The bodice has a round applied yoke that extends across the shoulders. The bodice gathers both to the shoulder portion and to the 6-gore skirt. Yoke:


Bodice gathered to waist (just where a dart would be, not across the entire waistline):

The cut-on cap sleeve is turned up and stitched for a hem:

I'm not sure if this next picture is a design detail or a fitting adjustment. There are gussets under the arm, but they're finished in such a way that it seems to be purposefully done this way, not as an adjustment for a too-small dress. The gussets are made of 2 pieces, including a separate "hem/facing" piece at the top of the gusset.

The back yoke attaches to the front yoke/shoulder piece:

Then there are these FABULOUS pockets on the front skirt!

The dress is made by hand, with pinked seams and only straight stitching by machine or handstitching. This is the shoulder gathers attached the yoke piece from the inside of the dress:

And here is the back yoke/facing/lower bodice. You can see the pinked bodice seams, and the handstitching around the yoke. I have to say, even though I dislike facings in garments as a rule, I like this more narrow one. It lies very flat. I may have to inspect it a little closer!

Now I have a dilemma...I love this dress. I would wear this dress all the time if I could! While the dress itself is in excellent condition (no rips, holes, rotting fabric, stains, nothing!) The threads are fragile. I'm thinking about re-stitching every seam with new thread so I can wear it!

But first, I'm trying to decide how best to copy the pattern.

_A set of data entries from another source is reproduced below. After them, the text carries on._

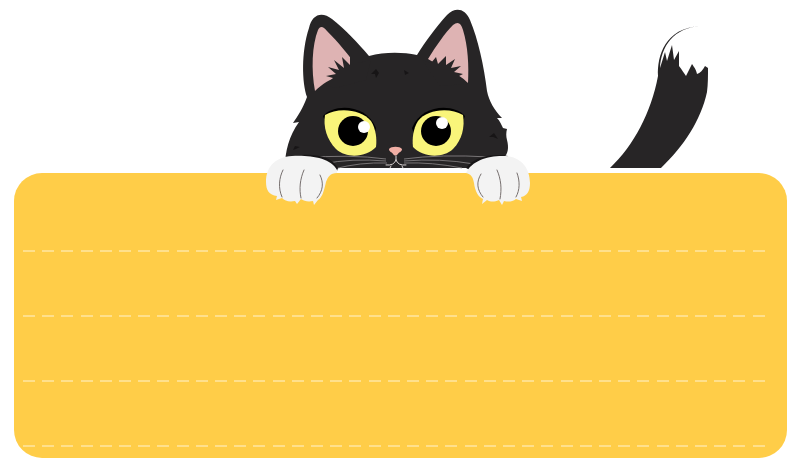
<!DOCTYPE html>
<html lang="en">
<head>
<meta charset="utf-8">
<title>Cat note card</title>
<style>
:root {
  --page: #ffffff;
  --paper: #ffcd48;
  --rule: #ffe08c;
  --fur: #272526;
  --fur-dark: #171516;
  --ear: #deb3b3;
  --eye: #f9f57a;
  --nose: #f0aea4;
  --paw: #f3f3f3;
  --paw-line: #77706f;
}
* { box-sizing: border-box; margin: 0; }
html, body { width: 800px; height: 464px; overflow: hidden; background: var(--page); }
.card { position: relative; width: 800px; height: 464px; padding: 173px 13px 6px 14px; }
.note {
  display: flex; flex-direction: column; gap: 63px;
  height: 285px; padding: 77px 17px 0 9px;
  background: var(--paper); border-radius: 28px;
}
.rule {
  flex: none; height: 2px;
  background: repeating-linear-gradient(90deg, var(--rule) 0 12px, transparent 12px 19.2px);
}
.cat { position: absolute; left: 0; top: 0; }
.fur { fill: var(--fur); }
.tuft { fill: var(--fur-dark); }
.ear { fill: var(--ear); }
.eye { fill: var(--eye); }
.lid { fill: #000; }
.shine, .tip { fill: var(--page); }
.nose { fill: var(--nose); }
.paw { fill: var(--paw); }
.toe { fill: none; stroke: var(--paw-line); stroke-width: 1; stroke-linecap: round; }
.whisker { fill: none; stroke: #8d8a8b; stroke-width: 0.8; }
.mouth { fill: none; stroke: #d9d3d2; stroke-width: 1; stroke-linecap: round; }
</style>
</head>
<body>
<main class="card">
  <section class="note" aria-label="Blank ruled note">
    <div class="rule"></div>
    <div class="rule"></div>
    <div class="rule"></div>
    <div class="rule"></div>
  </section>

  <svg class="cat" width="800" height="464" viewBox="0 0 800 464" role="img" aria-label="Black cat peeking over the note">
    <g id="tail">
      <path class="fur" d="M610 168C634 145 651 113 658 76C657 56 665 28 700 26C674 28 661 46 660 68L665 52L667 61L672 45L674 60L679 51L679 66C682 70 684 73 686 76C688 72 690 68 692 64C694 67 696 69 697 74C700 73 703 70 705 66L708 68C708 76 708 84 707 92C701 120 684 146 661 168Z"/>
    </g>

    <g id="head">
      <path class="fur" d="M285 168C285 151 289 136 299 122L293 123C298 116 303 108 307 97C302 83 301 52 309 28C312 14 322 11 332 19C345 29 358 43 369 56C384 52 402 52 417 55C425 42 437 26 447 15C455 7 465 8 470 20C478 39 484 66 487 91C489 101 494 110 502 118L497 118C500 121 501 124 503 128L507 129C506 133 506 136 507 140C509 148 508 153 504 158L496 168Z"/>
      <path class="ear" d="M315 91C311 70 312 45 318 30C320 26 323 26 327 31C338 42 349 55 357 67L340 76C330 79 322 84 315 91Z"/>
      <path class="ear" d="M428 59C436 46 445 33 453 25C458 21 461 23 463 30C468 46 469 66 468 83C462 77 457 74 450 72Z"/>
      <path class="fur" d="M324 85C328 83 330 81 333 78L326 76L336 74L328 67L339 70L334 60L344 68L342 57L350 65L350 56L358 63L371 60L366 80L336 88Z"/>
      <path class="fur" d="M422 60L431 63L436 57L438 64L446 56L446 65L455 59L451 68L461 66L454 72L463 74L457 77L469 84L440 86Z"/>
      <path class="tuft" d="M371 74L376 69L379 73L376 78L375 74ZM404 70L409 73L405 75ZM293 150L295 146L300 147L296 149ZM489 137L494 133L498 139L493 137Z"/>
    </g>

    <g id="eyes">
      <path class="lid" d="M323 116C334 103 367 104 376 128L373 138L326 124Z"/>
      <path class="lid" d="M465 116C454 103 421 104 412 128L415 138L462 124Z"/>
      <path class="eye" d="M325 115C338 107 361 109 371 121C376 129 377 139 376 147C368 156 348 160 336 149C327 140 323 127 325 115Z"/>
      <path class="eye" d="M463 115C450 107 427 109 418 121C413 129 412 139 413 147C421 156 441 160 453 149C462 140 465 127 463 115Z"/>
      <circle cx="353" cy="131" r="15"/>
      <circle cx="436" cy="131" r="15"/>
      <circle class="shine" cx="364" cy="127" r="6"/>
      <circle class="shine" cx="442" cy="123" r="6"/>
    </g>

    <g id="muzzle">
      <path class="nose" d="M389 149C391 146 400 146 402 149C402 152 399 152 398 154Q395 157 393 154C392 152 389 152 389 149Z"/>
      <path class="mouth" d="M396 156V160M396 160Q394 166 386 165M396 160Q398 166 406 165M390 168L391 166M403 168L402 166"/>
      <path class="whisker" d="M386 159Q350 154 302 158M386 161Q352 158 322 164M387 163Q360 162 334 169M404 159Q440 154 490 157M404 161Q440 158 474 164M404 163Q432 162 462 168"/>
    </g>

    <g id="paws">
      <path class="tuft" d="M286 157C302 153 326 154 334 163L338 168L337 171L328 168Z"/>
      <path class="tuft" d="M466 168C474 157 492 153 508 156L504 160L472 171Z"/>
      <path class="paw" d="M266 182C266 167 275 157 292 156C310 155 331 158 337 170L337 173C330 173 328 177 326 182C324 191 322 198 318 200L314 205L313 201C308 202 304 201 301 199L297 204L295 201C289 202 285 201 282 198L276 200L277 196C269 195 266 190 266 182Z"/>
      <path class="toe" d="M282 197C278 188 279 178 283 170M301 198C299 189 300 179 304 170M317 198C323 191 324 183 320 175"/>
      <path class="paw" d="M466 173C472 160 490 155 506 156C521 157 530 168 530 183C530 191 527 196 521 197L522 201L516 199C512 202 508 202 504 201L502 205L499 200C494 202 491 202 487 200L482 204L483 199C478 197 475 191 474 183C473 177 471 174 466 173Z"/>
      <path class="toe" d="M483 197C477 190 476 182 481 174M500 199C502 189 501 179 497 170M516 197C520 190 520 181 517 173"/>
    </g>
  </svg>
</main>
</body>
</html>
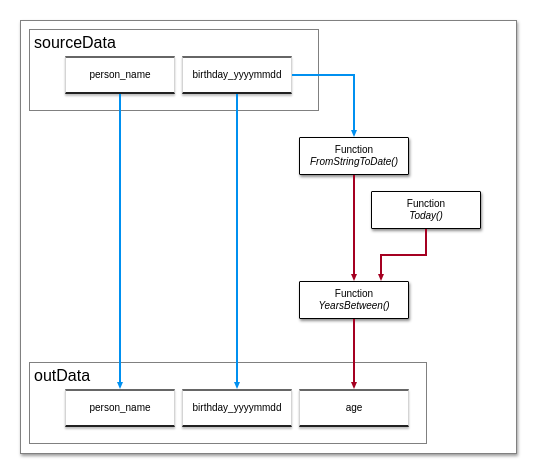
<!DOCTYPE html>
<html lang="en">
<head>
<meta charset="utf-8">
<title>Data mapping diagram</title>
<style>
:root {
  --paper: #fff;
  --ink: #000;
  --frame: #808080;
  --field-side: #d4d4d4;
  --copy-flow: #0090f0;
  --function-flow: #a50021;
}
* { box-sizing: border-box; margin: 0; }
html, body { width: 537px; height: 474px; overflow: hidden; background: var(--paper); }
body { position: relative; color: var(--ink); font: 10px/12px "Liberation Sans", Arial, sans-serif; }
.sheet, .group, .function, .flows { position: absolute; }
.sheet {
  left: 20px; top: 20px; width: 497px; height: 434px;
  border: 1px solid var(--frame);
  background: var(--paper);
  box-shadow: 1px 2px 3px rgba(0, 0, 0, .4);
}
.group { left: 29px; height: 82px; padding: 4px 0 0 4px; border: 1px solid var(--frame); }
.source { top: 29px; width: 290px; }
.output { top: 362px; width: 398px; }
.group h2 { font-size: 16px; font-weight: 400; line-height: 18px; }
.fields { display: flex; gap: 7px; margin: 4px 0 0 31px; }
.field {
  display: flex; align-items: center; justify-content: center;
  width: 110px; height: 38px;
  border: solid var(--field-side); border-width: 2px 1px;
  border-top-color: #666; border-bottom-color: #222;
  background: var(--paper);
  box-shadow: 0 2px 2px rgba(0, 0, 0, .25);
}
.function {
  display: flex; flex-direction: column; align-items: center; justify-content: center;
  width: 110px; height: 38px;
  border: 1px solid var(--ink); border-radius: 1px;
  background: var(--paper);
  box-shadow: 1px 2px 3px rgba(0, 0, 0, .45);
}
.from-string { left: 299px; top: 137px; }
.today { left: 371px; top: 191px; }
.years-between { left: 299px; top: 281px; }
.flows { left: 0; top: 0; }
.flow { fill: none; stroke-width: 2; }
.copy { stroke: var(--copy-flow); }
.call { stroke: var(--function-flow); }
.copy-head { fill: var(--copy-flow); }
.call-head { fill: var(--function-flow); }
</style>
</head>
<body>
<main class="sheet"></main>

<section class="group source">
  <h2>sourceData</h2>
  <div class="fields">
    <div class="field">person_name</div>
    <div class="field">birthday_yyyymmdd</div>
  </div>
</section>

<section class="group output">
  <h2>outData</h2>
  <div class="fields">
    <div class="field">person_name</div>
    <div class="field">birthday_yyyymmdd</div>
    <div class="field">age</div>
  </div>
</section>

<div class="function from-string"><span>Function</span><em>FromStringToDate()</em></div>
<div class="function today"><span>Function</span><em>Today()</em></div>
<div class="function years-between"><span>Function</span><em>YearsBetween()</em></div>

<svg class="flows" width="537" height="474" viewBox="0 0 537 474" aria-hidden="true">
  <defs>
    <polygon id="arrowhead" points="-3,-7 3,-7 0,0"/>
  </defs>
  <g class="flow copy">
    <path d="M120 94V383"/>
    <path d="M237 94V383"/>
    <path d="M292 75H354V131"/>
  </g>
  <g class="flow call">
    <path d="M354 175V275"/>
    <path d="M426 229V255H381V275"/>
    <path d="M354 319V383"/>
  </g>
  <g class="copy-head">
    <use href="#arrowhead" x="120" y="389"/>
    <use href="#arrowhead" x="237" y="389"/>
    <use href="#arrowhead" x="354" y="137"/>
  </g>
  <g class="call-head">
    <use href="#arrowhead" x="354" y="281"/>
    <use href="#arrowhead" x="381" y="281"/>
    <use href="#arrowhead" x="354" y="389"/>
  </g>
</svg>
</body>
</html>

If I'm going to restitch it anyway, should I take apart all the seams and completely remake it? (Thus, giving me pattern pieces to trace.) Or, should I just use a different method of creating pattern pieces?

Any suggestions??

Seriously though, how perfectly made for me is this dress?? Even the length is perfect!

Happy Tuesday everyone!

Sunday, July 18, 2010

home again!

I'm back from Louisville, Kentucky and LUCKY ME, I caught a cold from the filtered air on the planes. Yuck!

But, other than some tiredness and sore throat/minor cough, I'm just happy to be HOME. This was my first trip to Kentucky, and I did not get to see much more than downtown Louisville. That in itself was interesting and fun though!

We stayed in the Galt House, right on the Ohio river. We were too exhausted Friday night to take the riverboat cruise, but we really did mean to!

We did squeeze in a visit to Joe's Crab Shack though. Look, it's my lawn BS tunic. Perfectly cool and comfy for the hot, humid day.

Downtown is very picturesque, with lots of interesting architecture.

I love the thought and attention that went into making the sidewalks so interesting to walk. Every few steps there was something quirky or fun or charming to inspect. (As usual, I'm the one behind the camera, so these lovely ladies are some of my fellow school buddies.)

We rode the trolley around Main & Market street:

And of course we walked a few blocks to the Louisville Slugger museum and factory:

Lu was excited by this picture.

the Babe's bat!!!

We didn't have time or transportation to make it out to Churchill Downs, which was a little disappointing. But that just leaves more things to do the next time I'm in Louisville! I also didn't make it to the Muhammad Ali Center, which was just across the park from my hotel,

I'm so happy to be home now, to enjoy my last few weeks of summer vacation. I go back on contract at school August 4, so I have about 2 weeks to finish my summer sewing fiesta and do all the loafing I can squeeze in.

Here's one final photo, this is me, somewhere over Michigan, waving to Kristine: